# Prompt:
Match on the string "with" in the entries below and return every matching line.

* * * * *

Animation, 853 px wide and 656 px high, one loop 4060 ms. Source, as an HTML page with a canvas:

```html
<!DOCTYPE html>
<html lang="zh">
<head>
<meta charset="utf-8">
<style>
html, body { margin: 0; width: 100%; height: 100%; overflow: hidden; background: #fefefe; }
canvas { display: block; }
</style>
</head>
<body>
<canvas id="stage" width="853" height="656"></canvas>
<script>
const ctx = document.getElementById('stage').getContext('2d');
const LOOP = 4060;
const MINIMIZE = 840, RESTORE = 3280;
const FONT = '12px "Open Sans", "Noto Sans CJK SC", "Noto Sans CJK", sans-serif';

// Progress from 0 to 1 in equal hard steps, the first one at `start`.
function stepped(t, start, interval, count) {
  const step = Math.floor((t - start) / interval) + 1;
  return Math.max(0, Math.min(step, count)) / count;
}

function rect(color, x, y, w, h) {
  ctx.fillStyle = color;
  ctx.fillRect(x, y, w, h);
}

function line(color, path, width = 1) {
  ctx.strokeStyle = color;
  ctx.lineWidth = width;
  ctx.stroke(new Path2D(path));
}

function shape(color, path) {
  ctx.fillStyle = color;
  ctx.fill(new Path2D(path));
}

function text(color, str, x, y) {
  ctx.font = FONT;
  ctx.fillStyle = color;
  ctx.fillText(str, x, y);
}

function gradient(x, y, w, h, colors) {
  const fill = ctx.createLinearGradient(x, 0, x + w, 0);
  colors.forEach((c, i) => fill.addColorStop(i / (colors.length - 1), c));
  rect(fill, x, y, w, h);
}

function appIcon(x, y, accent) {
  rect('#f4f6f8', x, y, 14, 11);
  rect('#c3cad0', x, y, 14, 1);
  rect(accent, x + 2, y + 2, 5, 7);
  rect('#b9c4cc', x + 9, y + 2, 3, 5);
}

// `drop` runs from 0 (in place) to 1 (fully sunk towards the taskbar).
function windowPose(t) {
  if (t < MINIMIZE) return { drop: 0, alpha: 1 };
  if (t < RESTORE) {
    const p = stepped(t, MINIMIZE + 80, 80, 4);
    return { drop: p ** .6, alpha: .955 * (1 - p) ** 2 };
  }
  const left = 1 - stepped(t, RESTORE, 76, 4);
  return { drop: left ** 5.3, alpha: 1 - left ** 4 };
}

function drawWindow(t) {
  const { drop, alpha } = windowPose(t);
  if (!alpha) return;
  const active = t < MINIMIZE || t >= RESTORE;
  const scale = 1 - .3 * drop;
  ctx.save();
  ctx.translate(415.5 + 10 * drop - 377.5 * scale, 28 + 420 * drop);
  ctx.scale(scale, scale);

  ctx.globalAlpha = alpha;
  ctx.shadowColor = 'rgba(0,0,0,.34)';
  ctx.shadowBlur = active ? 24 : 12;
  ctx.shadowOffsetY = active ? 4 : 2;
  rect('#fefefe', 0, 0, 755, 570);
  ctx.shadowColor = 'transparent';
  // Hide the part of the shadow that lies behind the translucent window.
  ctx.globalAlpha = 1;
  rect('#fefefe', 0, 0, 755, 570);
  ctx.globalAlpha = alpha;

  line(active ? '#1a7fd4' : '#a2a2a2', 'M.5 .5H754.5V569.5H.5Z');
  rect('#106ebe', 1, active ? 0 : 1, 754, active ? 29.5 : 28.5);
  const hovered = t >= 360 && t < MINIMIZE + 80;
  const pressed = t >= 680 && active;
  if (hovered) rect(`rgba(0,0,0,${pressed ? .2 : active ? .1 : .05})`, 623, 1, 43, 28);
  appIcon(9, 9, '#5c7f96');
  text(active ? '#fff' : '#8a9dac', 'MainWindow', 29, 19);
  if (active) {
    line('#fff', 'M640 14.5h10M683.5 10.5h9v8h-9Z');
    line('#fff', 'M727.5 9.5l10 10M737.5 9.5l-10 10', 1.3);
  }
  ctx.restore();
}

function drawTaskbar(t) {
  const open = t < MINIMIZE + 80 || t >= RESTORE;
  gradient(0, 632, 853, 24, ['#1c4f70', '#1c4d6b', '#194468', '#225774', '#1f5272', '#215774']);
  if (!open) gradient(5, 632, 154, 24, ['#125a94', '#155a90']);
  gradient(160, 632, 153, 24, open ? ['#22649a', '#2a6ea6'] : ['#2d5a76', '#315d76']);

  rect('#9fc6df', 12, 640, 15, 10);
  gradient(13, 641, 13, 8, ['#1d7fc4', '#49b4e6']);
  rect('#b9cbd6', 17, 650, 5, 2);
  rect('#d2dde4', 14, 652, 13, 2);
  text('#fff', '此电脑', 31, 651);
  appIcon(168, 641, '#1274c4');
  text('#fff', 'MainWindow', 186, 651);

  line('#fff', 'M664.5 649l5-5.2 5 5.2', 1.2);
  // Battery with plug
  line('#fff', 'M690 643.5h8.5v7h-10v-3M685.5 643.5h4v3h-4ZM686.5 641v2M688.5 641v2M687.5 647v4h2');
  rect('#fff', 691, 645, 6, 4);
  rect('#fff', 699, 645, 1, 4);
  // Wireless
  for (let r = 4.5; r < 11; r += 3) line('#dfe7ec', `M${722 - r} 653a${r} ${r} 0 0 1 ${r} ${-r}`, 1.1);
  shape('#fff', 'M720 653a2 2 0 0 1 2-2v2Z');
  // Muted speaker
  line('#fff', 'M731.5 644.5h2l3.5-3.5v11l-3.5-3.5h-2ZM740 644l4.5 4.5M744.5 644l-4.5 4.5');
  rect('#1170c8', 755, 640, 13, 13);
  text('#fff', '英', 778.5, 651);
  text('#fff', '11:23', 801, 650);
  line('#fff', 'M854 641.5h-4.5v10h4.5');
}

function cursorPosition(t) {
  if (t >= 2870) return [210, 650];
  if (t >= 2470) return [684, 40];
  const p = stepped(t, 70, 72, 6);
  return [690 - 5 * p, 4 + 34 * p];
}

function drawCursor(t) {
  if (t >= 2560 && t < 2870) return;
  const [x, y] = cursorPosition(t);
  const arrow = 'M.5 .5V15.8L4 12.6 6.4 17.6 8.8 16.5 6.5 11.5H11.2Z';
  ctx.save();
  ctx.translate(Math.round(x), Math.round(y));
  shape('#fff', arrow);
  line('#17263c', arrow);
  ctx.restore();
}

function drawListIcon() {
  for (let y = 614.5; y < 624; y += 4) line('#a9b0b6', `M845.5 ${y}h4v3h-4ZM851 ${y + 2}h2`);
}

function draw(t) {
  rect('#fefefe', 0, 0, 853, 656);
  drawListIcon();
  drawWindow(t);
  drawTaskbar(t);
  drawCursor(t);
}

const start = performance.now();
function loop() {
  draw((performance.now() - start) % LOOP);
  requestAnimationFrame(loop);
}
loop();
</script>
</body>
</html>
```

* * * * *

# Result for this task:
Animation, 853 px wide and 656 px high, one loop 4060 ms. Source, as an HTML page with a canvas:
  // Battery with plug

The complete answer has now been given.